Picking up where Godzilla vs. Kong left off, the plot is nonsense even by the standards of movies aimed at 8-year-olds of all ages. It hinges on Kong, long believed to be the last of his kind, stumbling upon a tribe of fellow massive apes in an uncharted stretch of Hollow Earth. These distant relatives include an aggressively cute toddler of Mighty Joe Young proportions, as well as the movie’s villain, a crimson-colored anti-Kong who wields a chain-like melee weapon and plots to mount an attack on the world above because … well, does an evil giant ape really need motive? Still, one might wish returning director Adam Wingard (The Guest) spared even a moment on Kong’s desire for belonging. Long scenes of chest-beating territorial conflict evoke Planet of the Apes, but without the, well, humanity Andy Serkis has lent his primate characters.

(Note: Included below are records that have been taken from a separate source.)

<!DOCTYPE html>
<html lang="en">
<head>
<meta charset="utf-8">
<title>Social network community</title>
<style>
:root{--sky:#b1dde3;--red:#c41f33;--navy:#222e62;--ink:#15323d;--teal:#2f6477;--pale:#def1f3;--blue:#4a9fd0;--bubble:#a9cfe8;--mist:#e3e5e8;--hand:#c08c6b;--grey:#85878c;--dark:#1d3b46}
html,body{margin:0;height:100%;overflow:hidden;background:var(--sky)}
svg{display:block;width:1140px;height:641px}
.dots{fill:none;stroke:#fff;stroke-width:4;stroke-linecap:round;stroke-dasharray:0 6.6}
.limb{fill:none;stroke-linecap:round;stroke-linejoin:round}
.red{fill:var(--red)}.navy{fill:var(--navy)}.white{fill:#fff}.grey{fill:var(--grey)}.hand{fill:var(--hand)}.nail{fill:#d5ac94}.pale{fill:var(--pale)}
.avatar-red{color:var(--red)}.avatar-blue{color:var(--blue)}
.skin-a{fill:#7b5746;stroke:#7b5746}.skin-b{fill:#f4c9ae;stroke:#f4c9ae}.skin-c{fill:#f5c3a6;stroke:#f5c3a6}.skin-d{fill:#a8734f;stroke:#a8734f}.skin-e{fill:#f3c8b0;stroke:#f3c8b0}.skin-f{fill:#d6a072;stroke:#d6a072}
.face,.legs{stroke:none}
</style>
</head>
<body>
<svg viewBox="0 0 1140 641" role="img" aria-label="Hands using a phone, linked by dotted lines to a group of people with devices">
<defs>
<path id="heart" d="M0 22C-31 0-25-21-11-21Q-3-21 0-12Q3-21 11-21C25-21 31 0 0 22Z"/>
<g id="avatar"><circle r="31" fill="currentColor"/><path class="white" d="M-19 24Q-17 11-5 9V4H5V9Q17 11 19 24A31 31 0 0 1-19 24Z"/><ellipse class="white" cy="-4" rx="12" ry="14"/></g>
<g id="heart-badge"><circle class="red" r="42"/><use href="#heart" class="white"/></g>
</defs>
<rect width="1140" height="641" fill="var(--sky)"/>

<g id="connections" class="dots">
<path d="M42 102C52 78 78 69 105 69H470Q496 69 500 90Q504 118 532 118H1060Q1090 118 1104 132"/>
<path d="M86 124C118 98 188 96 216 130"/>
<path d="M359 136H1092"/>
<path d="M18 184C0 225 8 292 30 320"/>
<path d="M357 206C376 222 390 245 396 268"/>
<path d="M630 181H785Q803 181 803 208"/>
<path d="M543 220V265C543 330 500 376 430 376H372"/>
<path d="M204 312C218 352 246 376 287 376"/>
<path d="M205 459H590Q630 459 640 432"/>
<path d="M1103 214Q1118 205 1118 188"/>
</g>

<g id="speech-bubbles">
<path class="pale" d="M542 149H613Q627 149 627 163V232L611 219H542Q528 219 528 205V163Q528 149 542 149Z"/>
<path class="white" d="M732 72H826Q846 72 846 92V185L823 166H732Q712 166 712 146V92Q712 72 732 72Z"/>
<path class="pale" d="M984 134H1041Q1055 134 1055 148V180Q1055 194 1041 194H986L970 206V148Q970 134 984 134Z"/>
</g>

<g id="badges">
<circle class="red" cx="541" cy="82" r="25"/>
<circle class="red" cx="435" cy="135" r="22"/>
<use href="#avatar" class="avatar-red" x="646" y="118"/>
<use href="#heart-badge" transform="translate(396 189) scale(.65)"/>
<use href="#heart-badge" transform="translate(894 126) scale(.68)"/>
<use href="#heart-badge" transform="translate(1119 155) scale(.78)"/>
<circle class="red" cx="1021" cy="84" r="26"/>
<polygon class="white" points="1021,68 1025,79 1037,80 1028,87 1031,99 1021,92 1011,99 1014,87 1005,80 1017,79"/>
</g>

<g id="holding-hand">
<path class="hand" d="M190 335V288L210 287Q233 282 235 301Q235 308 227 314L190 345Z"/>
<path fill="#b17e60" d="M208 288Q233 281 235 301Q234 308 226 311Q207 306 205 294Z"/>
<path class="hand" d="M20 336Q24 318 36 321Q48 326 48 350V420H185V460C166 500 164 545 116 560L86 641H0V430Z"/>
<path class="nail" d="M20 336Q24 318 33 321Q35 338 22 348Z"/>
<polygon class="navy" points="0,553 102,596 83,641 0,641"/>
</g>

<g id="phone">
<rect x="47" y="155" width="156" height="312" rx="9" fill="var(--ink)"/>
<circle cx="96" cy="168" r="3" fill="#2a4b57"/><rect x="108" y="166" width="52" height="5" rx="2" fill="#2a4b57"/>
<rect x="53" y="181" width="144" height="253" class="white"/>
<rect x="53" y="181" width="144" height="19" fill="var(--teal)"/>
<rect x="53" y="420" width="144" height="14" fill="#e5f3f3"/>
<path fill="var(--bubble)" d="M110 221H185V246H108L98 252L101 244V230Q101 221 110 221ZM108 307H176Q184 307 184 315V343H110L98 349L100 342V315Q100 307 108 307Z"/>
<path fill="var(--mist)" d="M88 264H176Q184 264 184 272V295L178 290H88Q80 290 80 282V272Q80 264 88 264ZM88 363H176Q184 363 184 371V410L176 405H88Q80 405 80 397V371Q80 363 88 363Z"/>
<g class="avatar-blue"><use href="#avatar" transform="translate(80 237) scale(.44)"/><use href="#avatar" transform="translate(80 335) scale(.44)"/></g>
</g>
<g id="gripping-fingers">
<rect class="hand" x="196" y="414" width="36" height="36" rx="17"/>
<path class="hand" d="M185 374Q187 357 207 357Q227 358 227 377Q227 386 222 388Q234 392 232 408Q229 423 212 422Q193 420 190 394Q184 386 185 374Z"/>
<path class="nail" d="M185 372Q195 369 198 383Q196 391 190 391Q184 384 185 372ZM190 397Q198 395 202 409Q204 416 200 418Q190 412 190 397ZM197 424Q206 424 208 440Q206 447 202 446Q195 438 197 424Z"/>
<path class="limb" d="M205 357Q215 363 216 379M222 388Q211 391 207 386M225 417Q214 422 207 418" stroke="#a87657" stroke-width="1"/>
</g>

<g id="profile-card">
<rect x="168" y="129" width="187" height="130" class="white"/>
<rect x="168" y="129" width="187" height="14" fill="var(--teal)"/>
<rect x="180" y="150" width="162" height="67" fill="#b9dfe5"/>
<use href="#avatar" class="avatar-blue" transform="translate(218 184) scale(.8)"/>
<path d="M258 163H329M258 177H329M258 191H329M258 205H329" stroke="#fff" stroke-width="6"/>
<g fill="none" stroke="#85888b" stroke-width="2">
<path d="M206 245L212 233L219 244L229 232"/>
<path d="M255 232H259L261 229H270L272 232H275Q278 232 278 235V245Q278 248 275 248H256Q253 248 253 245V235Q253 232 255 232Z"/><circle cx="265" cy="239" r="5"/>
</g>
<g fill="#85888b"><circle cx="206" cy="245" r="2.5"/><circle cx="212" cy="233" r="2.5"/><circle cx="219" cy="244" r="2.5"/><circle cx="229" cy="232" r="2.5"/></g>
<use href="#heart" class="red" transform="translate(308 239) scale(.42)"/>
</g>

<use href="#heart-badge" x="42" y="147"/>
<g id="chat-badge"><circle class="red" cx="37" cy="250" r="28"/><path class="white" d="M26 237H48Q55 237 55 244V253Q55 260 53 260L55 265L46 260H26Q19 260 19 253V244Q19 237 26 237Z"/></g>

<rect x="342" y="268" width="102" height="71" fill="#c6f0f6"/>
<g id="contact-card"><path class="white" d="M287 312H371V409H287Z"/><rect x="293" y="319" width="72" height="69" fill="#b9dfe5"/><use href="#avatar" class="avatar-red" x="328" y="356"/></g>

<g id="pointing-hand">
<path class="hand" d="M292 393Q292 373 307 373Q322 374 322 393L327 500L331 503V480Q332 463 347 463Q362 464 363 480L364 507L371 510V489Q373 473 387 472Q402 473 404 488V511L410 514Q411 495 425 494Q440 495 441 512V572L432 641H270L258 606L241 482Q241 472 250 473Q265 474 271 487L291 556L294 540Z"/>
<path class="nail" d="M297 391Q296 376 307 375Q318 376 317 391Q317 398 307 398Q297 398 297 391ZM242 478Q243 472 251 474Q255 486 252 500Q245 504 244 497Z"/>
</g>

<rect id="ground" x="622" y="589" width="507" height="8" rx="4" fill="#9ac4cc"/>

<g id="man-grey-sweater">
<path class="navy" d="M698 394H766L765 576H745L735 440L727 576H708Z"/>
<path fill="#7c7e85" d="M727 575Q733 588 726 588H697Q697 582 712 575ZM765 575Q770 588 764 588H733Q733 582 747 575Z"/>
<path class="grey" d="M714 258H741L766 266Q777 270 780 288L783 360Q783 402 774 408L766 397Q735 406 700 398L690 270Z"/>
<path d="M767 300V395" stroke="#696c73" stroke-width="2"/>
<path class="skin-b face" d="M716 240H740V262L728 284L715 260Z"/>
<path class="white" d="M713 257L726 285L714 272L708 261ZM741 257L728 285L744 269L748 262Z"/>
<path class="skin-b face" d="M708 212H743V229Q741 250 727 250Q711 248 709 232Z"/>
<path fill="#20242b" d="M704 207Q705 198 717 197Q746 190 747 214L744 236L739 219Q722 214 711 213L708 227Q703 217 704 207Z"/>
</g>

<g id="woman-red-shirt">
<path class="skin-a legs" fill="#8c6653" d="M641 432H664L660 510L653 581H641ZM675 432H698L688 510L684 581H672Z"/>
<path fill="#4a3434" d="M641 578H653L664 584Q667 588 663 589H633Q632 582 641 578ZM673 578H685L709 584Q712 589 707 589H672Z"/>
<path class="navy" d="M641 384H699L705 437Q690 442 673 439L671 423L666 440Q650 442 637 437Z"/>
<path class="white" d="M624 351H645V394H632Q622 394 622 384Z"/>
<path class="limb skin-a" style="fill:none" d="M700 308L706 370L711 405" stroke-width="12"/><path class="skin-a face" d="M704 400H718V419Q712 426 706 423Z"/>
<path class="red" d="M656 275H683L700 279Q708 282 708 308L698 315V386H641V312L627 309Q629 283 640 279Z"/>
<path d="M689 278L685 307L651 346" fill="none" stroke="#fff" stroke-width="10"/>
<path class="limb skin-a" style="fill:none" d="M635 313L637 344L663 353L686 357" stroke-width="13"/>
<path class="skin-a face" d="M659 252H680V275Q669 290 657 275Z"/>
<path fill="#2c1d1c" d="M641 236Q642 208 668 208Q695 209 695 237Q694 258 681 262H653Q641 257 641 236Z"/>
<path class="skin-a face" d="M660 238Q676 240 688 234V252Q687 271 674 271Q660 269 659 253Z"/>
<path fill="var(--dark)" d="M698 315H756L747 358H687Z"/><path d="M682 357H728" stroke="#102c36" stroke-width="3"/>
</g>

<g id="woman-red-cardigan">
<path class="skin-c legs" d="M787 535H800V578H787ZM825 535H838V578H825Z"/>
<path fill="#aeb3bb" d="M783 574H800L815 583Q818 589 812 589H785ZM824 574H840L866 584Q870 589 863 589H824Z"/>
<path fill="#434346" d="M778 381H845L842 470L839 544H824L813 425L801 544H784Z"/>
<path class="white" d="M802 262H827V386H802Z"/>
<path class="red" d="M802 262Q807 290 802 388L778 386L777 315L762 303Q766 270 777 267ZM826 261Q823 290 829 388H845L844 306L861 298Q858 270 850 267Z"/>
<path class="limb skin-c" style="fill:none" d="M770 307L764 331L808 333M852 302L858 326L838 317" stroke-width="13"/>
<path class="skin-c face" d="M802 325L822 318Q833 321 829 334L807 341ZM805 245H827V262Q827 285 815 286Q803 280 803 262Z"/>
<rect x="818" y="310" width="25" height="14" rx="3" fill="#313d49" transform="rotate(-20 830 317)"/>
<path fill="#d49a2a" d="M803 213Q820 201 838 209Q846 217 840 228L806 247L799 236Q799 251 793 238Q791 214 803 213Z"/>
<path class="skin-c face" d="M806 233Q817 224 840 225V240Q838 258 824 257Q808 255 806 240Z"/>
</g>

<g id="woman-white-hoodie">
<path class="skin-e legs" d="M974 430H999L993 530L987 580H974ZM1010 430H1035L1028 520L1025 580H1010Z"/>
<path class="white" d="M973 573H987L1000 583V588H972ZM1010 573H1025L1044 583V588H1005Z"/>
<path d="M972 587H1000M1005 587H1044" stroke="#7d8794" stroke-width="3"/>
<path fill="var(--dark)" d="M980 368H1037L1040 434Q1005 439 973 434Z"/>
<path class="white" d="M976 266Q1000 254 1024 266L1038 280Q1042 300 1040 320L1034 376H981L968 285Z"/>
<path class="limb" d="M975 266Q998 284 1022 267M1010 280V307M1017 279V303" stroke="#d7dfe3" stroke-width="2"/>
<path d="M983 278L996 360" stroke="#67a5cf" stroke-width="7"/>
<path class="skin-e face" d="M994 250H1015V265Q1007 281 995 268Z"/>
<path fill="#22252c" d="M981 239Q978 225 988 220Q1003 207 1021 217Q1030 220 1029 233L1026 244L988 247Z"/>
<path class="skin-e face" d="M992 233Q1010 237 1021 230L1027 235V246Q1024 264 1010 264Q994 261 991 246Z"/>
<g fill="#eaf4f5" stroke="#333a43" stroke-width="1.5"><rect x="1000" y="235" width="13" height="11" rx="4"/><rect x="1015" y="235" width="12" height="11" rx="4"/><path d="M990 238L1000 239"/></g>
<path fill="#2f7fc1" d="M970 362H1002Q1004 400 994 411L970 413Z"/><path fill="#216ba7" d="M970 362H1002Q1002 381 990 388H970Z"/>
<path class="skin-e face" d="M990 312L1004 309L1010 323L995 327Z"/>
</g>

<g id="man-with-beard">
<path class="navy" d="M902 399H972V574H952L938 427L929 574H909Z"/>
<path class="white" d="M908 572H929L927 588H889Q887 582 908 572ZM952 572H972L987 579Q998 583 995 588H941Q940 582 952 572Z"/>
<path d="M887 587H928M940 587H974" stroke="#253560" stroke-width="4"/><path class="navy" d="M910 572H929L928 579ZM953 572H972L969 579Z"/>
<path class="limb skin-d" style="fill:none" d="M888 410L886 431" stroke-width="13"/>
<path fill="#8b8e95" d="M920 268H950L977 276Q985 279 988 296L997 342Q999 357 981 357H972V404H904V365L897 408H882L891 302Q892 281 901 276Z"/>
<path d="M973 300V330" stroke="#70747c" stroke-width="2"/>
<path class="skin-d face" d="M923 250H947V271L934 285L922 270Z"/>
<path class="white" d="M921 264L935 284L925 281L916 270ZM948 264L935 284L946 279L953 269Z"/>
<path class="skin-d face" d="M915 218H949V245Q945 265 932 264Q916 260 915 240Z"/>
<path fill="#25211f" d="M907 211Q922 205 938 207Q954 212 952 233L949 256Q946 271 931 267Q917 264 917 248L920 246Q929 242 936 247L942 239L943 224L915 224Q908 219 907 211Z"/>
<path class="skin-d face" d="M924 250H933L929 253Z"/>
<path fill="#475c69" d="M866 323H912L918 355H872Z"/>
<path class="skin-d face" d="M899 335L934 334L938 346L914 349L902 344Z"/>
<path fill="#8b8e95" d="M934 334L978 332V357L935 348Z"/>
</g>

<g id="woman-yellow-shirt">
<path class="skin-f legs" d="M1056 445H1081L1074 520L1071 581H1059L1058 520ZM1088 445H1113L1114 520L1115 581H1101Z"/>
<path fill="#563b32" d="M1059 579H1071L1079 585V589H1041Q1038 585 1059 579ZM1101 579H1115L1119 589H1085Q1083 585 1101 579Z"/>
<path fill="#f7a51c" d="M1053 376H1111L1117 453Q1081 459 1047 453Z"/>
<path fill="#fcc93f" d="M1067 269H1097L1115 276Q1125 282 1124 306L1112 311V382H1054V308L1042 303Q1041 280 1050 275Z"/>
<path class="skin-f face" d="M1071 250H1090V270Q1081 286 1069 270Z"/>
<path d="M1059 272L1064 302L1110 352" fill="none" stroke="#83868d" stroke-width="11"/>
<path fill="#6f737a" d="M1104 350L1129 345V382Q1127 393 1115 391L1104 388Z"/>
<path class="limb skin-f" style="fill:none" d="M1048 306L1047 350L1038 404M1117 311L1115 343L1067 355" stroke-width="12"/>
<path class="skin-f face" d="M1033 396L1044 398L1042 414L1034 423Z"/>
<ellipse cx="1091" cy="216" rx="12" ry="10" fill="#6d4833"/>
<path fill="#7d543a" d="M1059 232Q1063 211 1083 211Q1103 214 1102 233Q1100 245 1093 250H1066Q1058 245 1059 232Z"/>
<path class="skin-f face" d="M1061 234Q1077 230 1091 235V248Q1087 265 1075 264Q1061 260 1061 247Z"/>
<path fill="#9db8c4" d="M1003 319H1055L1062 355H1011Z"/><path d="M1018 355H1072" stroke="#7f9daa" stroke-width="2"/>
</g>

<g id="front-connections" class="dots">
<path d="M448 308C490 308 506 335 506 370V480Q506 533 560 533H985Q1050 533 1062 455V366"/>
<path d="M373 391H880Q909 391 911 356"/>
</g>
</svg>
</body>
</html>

This is, as it might be clear, more of a King Kong movie than a Godzilla movie. That focal point makes sense: The ape is the more expressive character — and by dint of his shared-ancestor lineage, easier to project upon. But where does that leave Toho’s finest? Mostly running errands on the periphery. Edwards used the G-man sparingly, too — it remains a point of contention for fans — but he made each appearance count. Wingard can’t seem to find much for Godzilla to do before the inevitable fisticuffs climax; he curls up for a quick nap in the Colosseum and gets his spikes done, emerging with spiffy hot-pink radioactive highlights. Who knew a 400-foot dinosaur could look bored?

Godzilla glows pink and screams in a still from Godzilla x Kong: The New Empire
Godzilla x Kong: The New Empire Warner Bros. / Warner Bros.

As for the humans, they’re a motley assortment of new and returning spectators. The once more sprawling ensemble has been whittled down to an earnest scientist (Rebecca Hall), a jaunty veterinarian (Dan Stevens), a neurotic comic-relief podcaster (Causeway‘s Brian Tyree Henry), and the last daughter of Skull Island (Kaylee Hottle), whose orphanhood mirrors Kong’s. Can you really blame Millie Bobby Brown, among others, for jumping ship? There’s little for an actor to do in these movies but spout pseudoscience or quips. While Godzilla Minus One proved it was possible to care about the people in a giant-monster movie, The New Empire can’t even be bothered to make it seem like the performers are occupying the same universe as their CGI co-stars. Never once do they convincingly interact with the monsters they won’t shut up about.

A man and a woman stand in front of a building on Godzilla x King Kong: The New Empire.
Warner Bros.

Not that the kaiju stuff is any better. The underwhelming effects give you new appreciation for what Godzilla Minus One did at a fraction of the cost. And the spectacle succumbs to what we might now call the Quantumania problem, shrinking away the fun of the material by removing any sense of scale. What’s the point of making a movie about creatures of skyscraper stature if you’re not going to emphasize their size through contrast? Setting the action primarily within a jungle landscape, away from throngs of puny humans, misplaces the lizard-brain appeal of a Godzilla movie. Even when the action shifts to a metropolitan arena, Wingard deflatingly opts for medium shots that fail to convey just how damn large these warring titans are meant to be.

Edwards knew better. For all his 2014 Godzilla divisively denied the audience instant gratification, it was a triumph of scale; by shooting the carnage from the ground and framing it through a terrified civilian perspective, he made the monsters look unfathomably massive — and in their computergenerated way, almost real, too. The sequels, supposedly course correcting away from the restraint of that franchise-launching hit, have delivered bigger doses of prehistoric combat, the dumb fun we were said to have been deprived. But they’ve also tacked steadily away from anything resembling grandeur. The New Empire is a new low in that respect. It’s big in a very small way.

Godzilla x Kong: The New Empire opens in theaters everywhere Friday, March 29. For more of A.A. Dowd’s writing, visit his Authory page.

Editors’ Recommendations